Happy Open Water DiversIt’s been a while, but after about 10 months of not going deeper than 5 ft I was back in the water and teaching some open waters. For those of you that don’t know me I was out on maternity leave. Had a little girl and am very happy....but I digress. With the evolvement of the open water program over the past couple of years I was excited to put everything I had been teaching into a real application and get going with it. So my first two open water divers, since my land confinement were eager students from Washington DC. Down in Costa Rica on vacation they were excited to be getting in the water after studying their academics online and I myself was excited to sink my scuba fangs into an open water class. Pool dives no problem off into the ocean. Beautiful water and some great critters including some nice little white tip sharks who decided to show their faces. There is something enthralling about watching divers come face to face with sharks underwater for the first time. The eyes grow huge and the excitement is obvious. Even though these little guys were definitely not in the daunting category they certainly demand respect and awe. With the ever growing amount of bad rap for sharks out there, bad publicity and all, it is great moment to introduce new divers to their majestic beauty. I find that I get more and more frustrated with the absolute "crap" that is written about sharks in the media recently and some of the absolutely ludicrous ideas of people "protecting" themselves that it settles me somewhat to be helping to spread a different message.
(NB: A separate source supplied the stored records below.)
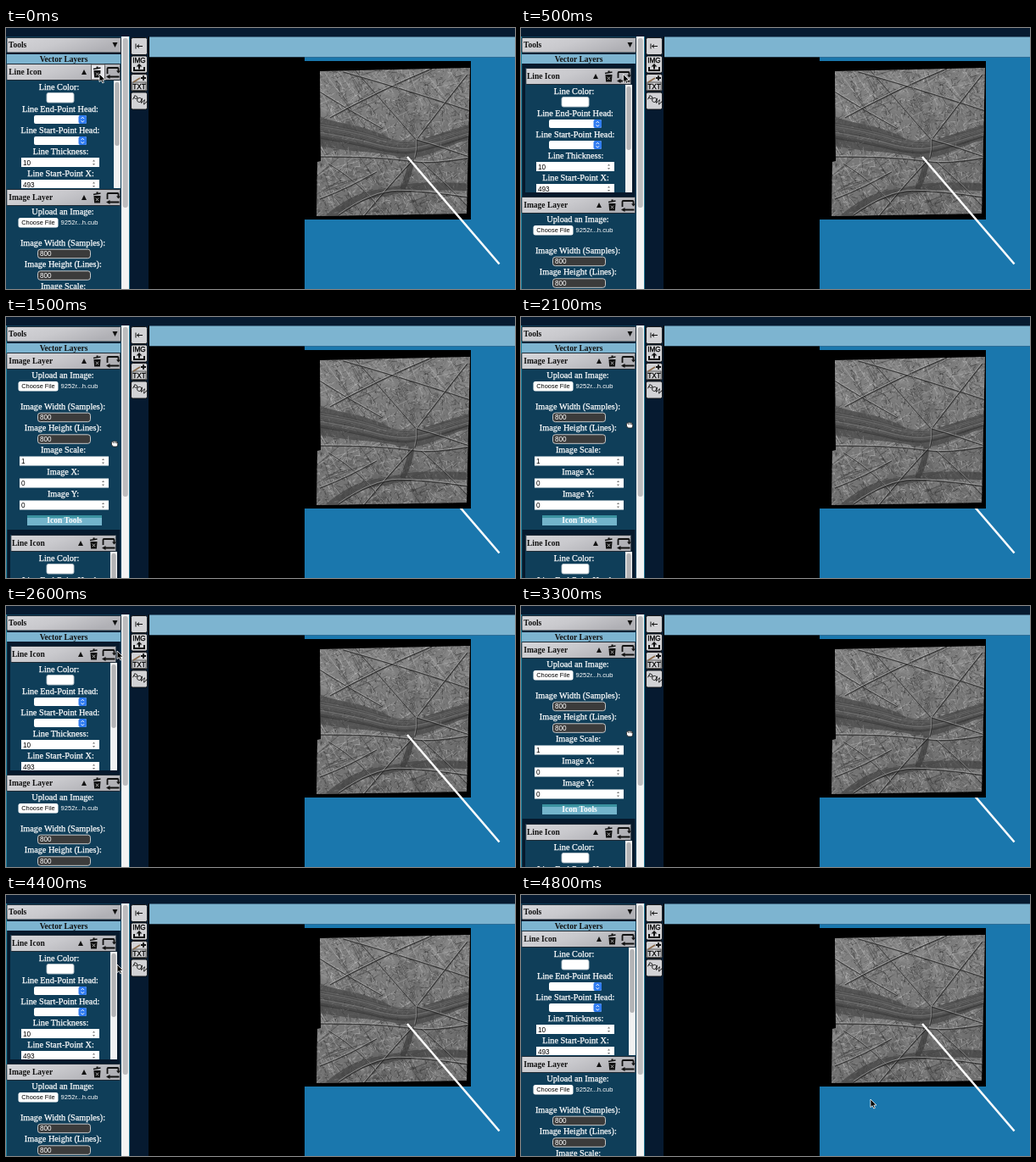
Animation of 600x308 px, one loop 4900 ms. Source, as an HTML page with a canvas:

```html
<!DOCTYPE html>
<html lang="en">
<head>
<meta charset="utf-8">
<title>Layer ordering</title>
<style>
html, body { margin: 0; width: 100%; height: 100%; overflow: hidden; background: #000; }
#stage { position: relative; width: 600px; height: 308px; overflow: hidden; background: #061a30; }
#stage > * { position: absolute; left: 0; top: 0; }
#moon { left: 352px; top: 39px; z-index: 2; }
#ray { z-index: 3; }
#ray.under { z-index: 1; }
#ui, #pointer { z-index: 4; }
text { font-family: "Liberation Serif", Tinos, serif; }
.label { font-size: 10.25px; fill: #fff; text-anchor: middle; stroke: #fff; stroke-width: .25; }
.title { font-size: 9.5px; font-weight: bold; fill: #111; }
.sans { font-family: "Liberation Sans", Arial, sans-serif; font-size: 8.2px; }
.mid { text-anchor: middle; }
</style>
</head>
<body>
<div id="stage">
  <svg id="back" width="600" height="308">
    <rect x="169" y="10.5" width="431" height="24" fill="#7db4d0"/>
    <rect x="169" y="34.5" width="183" height="274" fill="#000"/>
    <rect x="352" y="34.5" width="248" height="274" fill="#1a77ad"/>
  </svg>
  <canvas id="moon" width="196" height="187"></canvas>
  <svg id="ray" width="600" height="308">
    <path d="M473 152L581.5 278.5" stroke="#fff" stroke-width="2.5"/>
  </svg>
  <svg id="ui" width="600" height="308">
    <defs>
      <linearGradient id="metal" x2="1" y2=".4">
        <stop stop-color="#d6d6da"/><stop offset=".5" stop-color="#c9c9cd"/><stop offset="1" stop-color="#b0b0b5"/>
      </linearGradient>
      <clipPath id="fold"><rect y="42" width="136" height="147"/></clipPath>
      <clipPath id="side"><rect y="10" width="136" height="298"/></clipPath>
      <g id="trash">
        <path d="M-4.5 -4L4 -5.5M-1 -6L1 -6.4" stroke="#111" stroke-width="1.5"/>
        <path d="M-4 -2.6H4L3.4 6H-3.4Z" fill="#111"/>
        <path d="M-1.6 .2L1.6 3.6M1.6 .2L-1.6 3.6" stroke="#bbb" stroke-width=".9"/>
      </g>
      <g id="cycle" fill="none" stroke="#111" stroke-width="1.8">
        <path d="M-6.5 2V-4Q-6.5 -5 -5.5 -5H5.5Q6.5 -5 6.5 -4V-1M-4 5.5H7.5"/>
        <path d="M4 -1.5H9L6.5 1.5ZM-3.5 3V8L-8 5.5Z" fill="#111" stroke="none"/>
      </g>
    </defs>
    <g id="panels" clip-path="url(#side)"></g>
    <g id="bars"></g>
  </svg>
  <svg id="pointer" width="600" height="308">
    <path id="arrow" d="M0 0V9.6L2.2 7.6L3.8 11L5.4 10.3L3.9 7H7Z" fill="#000" stroke="#fff" stroke-width=".8"/>
    <path id="hand" d="M-3.6 -1.4Q-3 -4 -1.5 -3Q-.5 -4.2 .5 -3.2Q2 -4 2.6 -2.4Q4 -2.4 3.8 -.4Q4 1.6 2.6 3H-1.6Q-4.4 .8 -3.6 -1.4ZM-1.4 -2.6V-1M.7 -2.8V-1M2.5 -2.2V-.8" fill="#fff" stroke="#222" stroke-width=".9"/>
  </svg>
</div>
<script>
const $ = id => document.getElementById(id);
const LOOP = 4900, STEP = 100, BODY = '#0f3e59';

// SVG helpers
const box = (x, y, w, h, fill, r = 0, stroke = 'none') =>
  `<rect x="${x}" y="${y}" width="${w}" height="${h}" rx="${r}" fill="${fill}" stroke="${stroke}" stroke-width=".9"/>`;
const text = (x, y, s, cls, extra = '') => `<text x="${x}" y="${y}" class="${cls}" ${extra}>${s}</text>`;
const tri = (x, y, d) => `<path d="M${x - 3} ${y + 3 * d}H${x + 3}L${x} ${y - 3 * d}Z" fill="#111"/>`;
const use = (id, x, y) => `<use href="#${id}" x="${x}" y="${y}"/>`;
const shift = (dy, s) => `<g transform="translate(0 ${dy})">${s}</g>`;

const number = (x, y, w, value) => box(x, y, w, 11, '#fff') + text(x + 2, y + 8.6, value, 'sans') +
  `<path d="M${x + w - 8} ${y + 4.5}l1.5 -2l1.5 2zm0 2.4h3l-1.5 2z" fill="#777"/>`;
const dark = (y, value) => box(37.5, y, 62, 10.5, '#3b3b3b', 3, '#d8d8d8') +
  text(40, y + 8.2, value, 'sans', 'fill="#fff"');
const picker = y => box(33, y, 62, 10, '#fff', 2) + box(85.5, y, 9.5, 10, '#2f7bf0', 2) +
  `<path d="M88.5 ${y + 4.2}l1.8 -2l1.8 2m-3.6 2l1.8 2l1.8 -2" fill="none" stroke="#fff" stroke-width=".9"/>`;

function header(y, name, inset, hot) {
  const c = y + 10;
  return box(inset + .8, y + .5, 134 - 2 * inset, 19, 'url(#metal)', 1, '#17212b') +
    (hot ? box(100.5, y + 1, 16, 18, '#e6e6ea', 1, '#555') : '') +
    text(inset ? 7 : 3.2, y + 13.3, name, 'title') +
    tri(92 - inset * .8, c, 1) + use('trash', 107.5 - inset * .8, c + .5) + use('cycle', 126 - inset, c);
}

function linePanel(inset, hot) {
  const bar = 127 - inset * .8;
  return `<g clip-path="url(#fold)">` + box(inset, 42, 135 - 2 * inset, 147, BODY) +
    text(62.5, 72.6, 'Line Color:', 'label') + box(48, 76.5, 32, 11.5, '#fff', 2, '#b9c4cc') +
    text(64, 99, 'Line End-Point Head:', 'label') + picker(103) +
    text(64, 124, 'Line Start-Point Head:', 'label') + picker(128) +
    text(64.5, 149.4, 'Line Thickness:', 'label') + number(18, 153, 92, 10) +
    text(64.5, 175, 'Line Start-Point X:', 'label') + number(18, 179, 92, 493) +
    box(bar, 62, 8, 127, '#f1f1f1') + box(bar + 1.3, 64, 5.4, 75, '#b4b4b6', 2.7) +
    `</g>` + header(42, 'Line Icon', inset, hot);
}

function imagePanel() {
  return box(1, 190, 134, 209, BODY) + header(190, 'Image Layer', 0) +
    text(67, 219.6, 'Upload an Image:', 'label') +
    box(14.5, 224, 47, 11.5, '#fff', 2.5) + text(38, 232.4, 'Choose File', 'sans mid', 'style="font-size:7.4px"') +
    text(64.5, 232.4, '9252r...h.cub', 'sans', 'fill="#fff" style="font-size:7.6px"') +
    text(67, 256.8, 'Image Width (Samples):', 'label') + dark(261.2, 800) +
    text(67.3, 282.4, 'Image Height (Lines):', 'label') + dark(286.8, 800) +
    text(67.5, 308, 'Image Scale:', 'label') + number(16, 312.5, 105, 1) +
    text(67.5, 334, 'Image X:', 'label') + number(16, 338.5, 105, 0) +
    text(67.5, 360, 'Image Y:', 'label') + number(16, 364.5, 105, 0) +
    box(25, 382, 88, 12, '#73b4cb') + box(25, 382, 88, 3, '#3a929f') +
    text(69, 391.2, 'Icon Tools', 'title mid', 'style="fill:#fff"');
}

// Vertical offsets and inset of the panels in each arrangement
const layouts = {
  rest: { line: 0, image: 0, inset: 0 },
  held: { line: 5, image: 9, inset: 5 },
  swapped: { line: 215, image: -148, inset: 5 }
};

function panels(name, hot) {
  const { line, image, inset } = layouts[name];
  return box(0, 10, 136, 298, BODY) +
    (inset ? box(1.5, 30, 133, 278, '#06192c') + box(0, 10, 1, 298, '#2484a0') : box(0, 29, 136, 2, '#06192c')) +
    box(1, 31, 134, 11, '#7db4d0') + text(68, 39.7, 'Vector Layers', 'title mid') +
    box(1, 11.5, 134.5, 17.5, 'url(#metal)', 1, '#17212b') + text(3, 23.4, 'Tools', 'title') + tri(128.5, 20, -1) +
    shift(image, imagePanel()) + shift(line, linePanel(inset, hot));
}

const button = y => box(147.5, y, 19, 20, '#d2d2d5', 2, '#111');
const small = (x, y, s, extra = '') => text(x, y, s, 'sans mid', extra);
$('bars').innerHTML = box(136, 10, 9, 298, '#f3f3f3') + box(137.6, 12, 6.2, 200, '#bdbdbf', 3) +
  box(145, 10, 1, 298, '#1b6f8b') + box(168, 10, 1, 298, '#000') +
  [11.5, 33, 54.5, 76].map(button).join('') +
  `<path d="M153 18.5v6M161 21.5h-6.5m2.5 -2l-2.5 2l2.5 2" fill="none" stroke="#111"/>` +
  small(157, 41, 'IMG', 'stroke="#000" stroke-width=".3"') +
  `<path d="M150 46v5h14v-5h-2v3h-10v-3zM156 48.5v-3h-2.5l3.5 -3.5l3.5 3.5h-2.5v3z" fill="#111"/>` +
  box(149, 64, 16, 9.5, 'none', 0, '#444') + small(157, 72, 'TXT', 'stroke="#000" stroke-width=".3"') +
  `<path d="M150 64l8 -5" stroke="#8a6a4a" stroke-width="1.6"/><path d="M162 56v6m-3 -3h6" stroke="#111" stroke-width="1.8"/>` +
  ['P', 'O', 'W'].map((c, i) => small(152 + 5 * i, 85.5 + 2.2 * i, c, `transform="rotate(30 ${152 + 5 * i} ${83 + 2.2 * i})"`)).join('');

// Fractured, ridged surface
function paintMoon() {
  const g = $('moon').getContext('2d');
  let seed = 77;
  const rnd = () => (seed = seed * 16807 % 2147483647) / 2147483647;
  const trace = (color, width, ...p) => {
    g.strokeStyle = color;
    g.lineWidth = width;
    g.beginPath();
    g.moveTo(p[0], p[1]);
    for (let i = 2; i < p.length - 2; i += 2) {
      const last = i + 4 >= p.length;
      g.quadraticCurveTo(p[i], p[i + 1], last ? p[i + 2] : (p[i] + p[i + 2]) / 2, last ? p[i + 3] : (p[i + 1] + p[i + 3]) / 2);
    }
    if (p.length === 4) g.lineTo(p[2], p[3]);
    g.stroke();
  };
  const ridge = (...p) => {
    trace('rgba(38,38,38,.75)', 1.4, ...p);
    trace('rgba(195,195,195,.65)', .8, ...p.map((v, i) => i % 2 ? v - 1.2 : v - .4));
  };
  const grain = (count, len, alpha) => {
    for (let i = 0; i < count; i++) {
      const x = rnd() * 196, y = rnd() * 186, a = rnd() * 6.3, l = 1 + rnd() * len;
      const tone = rnd() < .5 ? 30 : 205;
      trace(`rgba(${tone},${tone},${tone},${alpha * rnd()})`, .8, x, y, x + Math.cos(a) * l, y + Math.sin(a) * l);
    }
  };
  g.fillStyle = '#000';
  g.fillRect(0, 0, 196, 187);
  g.translate(0, 1);
  g.beginPath();
  [[18, 11], [195, 7], [191, 179], [14, 182], [15, 118], [19, 117]].forEach(p => g.lineTo(...p));
  g.clip();
  const tone = g.createLinearGradient(30, 0, 120, 186);
  tone.addColorStop(0, '#828282');
  tone.addColorStop(.5, '#7a7a7a');
  tone.addColorStop(1, '#6c6c6c');
  g.fillStyle = tone;
  g.fillRect(0, 0, 196, 186);
  // mottling
  for (let i = 0; i < 150; i++) {
    g.fillStyle = i % 2 ? 'rgba(45,45,45,.13)' : 'rgba(185,185,185,.13)';
    g.beginPath();
    g.ellipse(rnd() * 196, rnd() * 186, 3 + rnd() * 13, 2 + rnd() * 5, rnd() * 3, 0, 7);
    g.fill();
  }
  grain(4200, 6, .6);
  for (let i = 0; i < 110; i++) {
    const x = rnd() * 196, y = rnd() * 186, a = (rnd() < .55 ? .75 : -.7) + rnd() * .5, l = 12 + rnd() * 38;
    trace(i % 2 ? 'rgba(40,40,40,.5)' : 'rgba(200,200,200,.42)', .8, x, y, x + Math.cos(a) * l, y + Math.sin(a) * l);
  }
  // broad dark bands
  g.fillStyle = 'rgba(76,76,76,.8)';
  g.beginPath();
  g.moveTo(10, 62);
  g.bezierCurveTo(45, 76, 70, 73, 100, 90);
  g.bezierCurveTo(130, 104, 155, 82, 196, 74);
  g.lineTo(196, 92);
  g.bezierCurveTo(165, 96, 145, 118, 112, 112);
  g.bezierCurveTo(75, 104, 55, 108, 10, 97);
  g.fill();
  for (let i = 0; i < 40; i++) {
    const k = rnd() * 20, c = i % 2 ? 50 : 135;
    trace(`rgba(${c},${c},${c},.3)`, .9, 12, 70 + k, 60, 78 + k, 100, 92 + k * .8, 135, 93 + k * .8, 196, 76 + k * .6);
  }
  trace('rgba(70,70,70,.75)', 9, 28, 184, 58, 160, 100, 153, 140, 145, 196, 148);
  trace('rgba(62,62,62,.75)', 7, 126, 113, 125, 130, 115, 150);
  grain(1100, 4, .3);
  ridge(14, 112, 60, 112, 110, 115, 150, 121, 196, 113);
  ridge(16, 34, 52, 57, 92, 79);
  ridge(60, 10, 88, 42, 132, 92);
  ridge(30, 66, 88, 34, 150, 8);
  ridge(46, 12, 110, 30, 196, 58);
  ridge(132, 92, 160, 55, 192, 15);
  ridge(100, 10, 120, 50, 134, 92);
  ridge(132, 92, 160, 100, 194, 112);
  ridge(132, 92, 133, 104, 130, 114);
  ridge(70, 182, 105, 140, 128, 116);
  ridge(28, 120, 70, 145, 96, 182);
  ridge(138, 118, 165, 142, 192, 170);
  ridge(40, 181, 80, 153, 140, 152, 194, 160);
  ridge(18, 162, 50, 150, 85, 130);
}

// time, arrangement
const scenes = [[0, 'rest'], [500, 'held'], [1500, 'swapped'], [2400, 'held'], [3200, 'swapped'], [4000, 'held'], [4700, 'rest']];
// time, x, y
const path = [[0, 110, 54], [300, 110, 54], [700, 131, 55], [1000, 127, 62], [1300, 127, 91], [1500, 128, 150],
  [1800, 128, 165], [2100, 128, 128], [2400, 128, 70], [2600, 131, 53], [2900, 131, 53], [3300, 128, 151],
  [3600, 128, 178], [4000, 128, 100], [4300, 131, 82], [4400, 131, 82], [4700, 412, 241], [4900, 412, 241]];

function cursorAt(t) {
  const i = path.findIndex(p => p[0] > t);
  const [a, b] = [path[i - 1], path[i]];
  const k = (t - a[0]) / (b[0] - a[0]);
  return [a[1] + (b[1] - a[1]) * k, a[2] + (b[2] - a[2]) * k];
}

let shown = '';
function draw(now) {
  const t = Math.floor(now % LOOP / STEP) * STEP;
  const name = scenes.filter(s => s[0] <= t).pop()[1];
  const hot = t < 400;
  if (shown !== name + hot) {
    shown = name + hot;
    $('panels').innerHTML = panels(name, hot);
    $('ray').classList.toggle('under', name === 'swapped');
  }
  const grabbing = t >= 1000 && t < 2500 || t >= 3000 && t < 4200;
  const [x, y] = cursorAt(t);
  for (const id of ['arrow', 'hand']) {
    $(id).setAttribute('transform', `translate(${x} ${y})`);
    $(id).style.display = (id === 'hand') === grabbing ? '' : 'none';
  }
  requestAnimationFrame(tick);
}

const start = performance.now();
const tick = () => draw(performance.now() - start);
paintMoon();
tick();
</script>
</body>
</html>
```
Don’t get me wrong though, I know that there is also a lot of good messages and media being spread about them also and fair play to those people who are fighting for them.
Anyway, back to my open water class. Since the program changed a couple of years ago there have been some notable changes to it which in my opinion if taught correctly, will increase the number efficient, happy and safe divers. One of these is the repeated requirement for the divers to be monitoring their own air. Whilst this was expected in the previous program and mentioned it wasn’t quite insisted upon so much as now. All good prudent instructors completed it anyway but now it is set in stone in the bold black of a performance requirement so everyone has to do it.
We receive many resort divers here and how many of those are uncomfortable checking their own air? Normally quite a few I find. Another one of the new points that I like is the more realistic nature of the buoyancy exercises. Again, whilst prudent, good instructors insisted on those extra buoyancy steps, not just the performance requirements, many did not. Now, with the descents onto "sensitive bottoms (hehehe)" and streamlining exercises we can be assured that our new budding divers will be more aware of their practical buoyancy skills.
Finally, the last dive, leave it to your students. They get to plan and run their final dive. Just like a real world situation in many places. Yes, I am there to point out the cool, amazing wildlife around but they get to dictate how deep, how long and monitor everything they may need to. And I feel, because of that, they have an even greater sense of achievement when finishing their program. Which in turn I feel as well, having helped two slightly apprehensive or nervous people come out the other end feeling confident and happy, looking forward to their many future adventures in the ocean.
Here’s to exploring, enjoying and preserving our Oceans and teaching others to do so!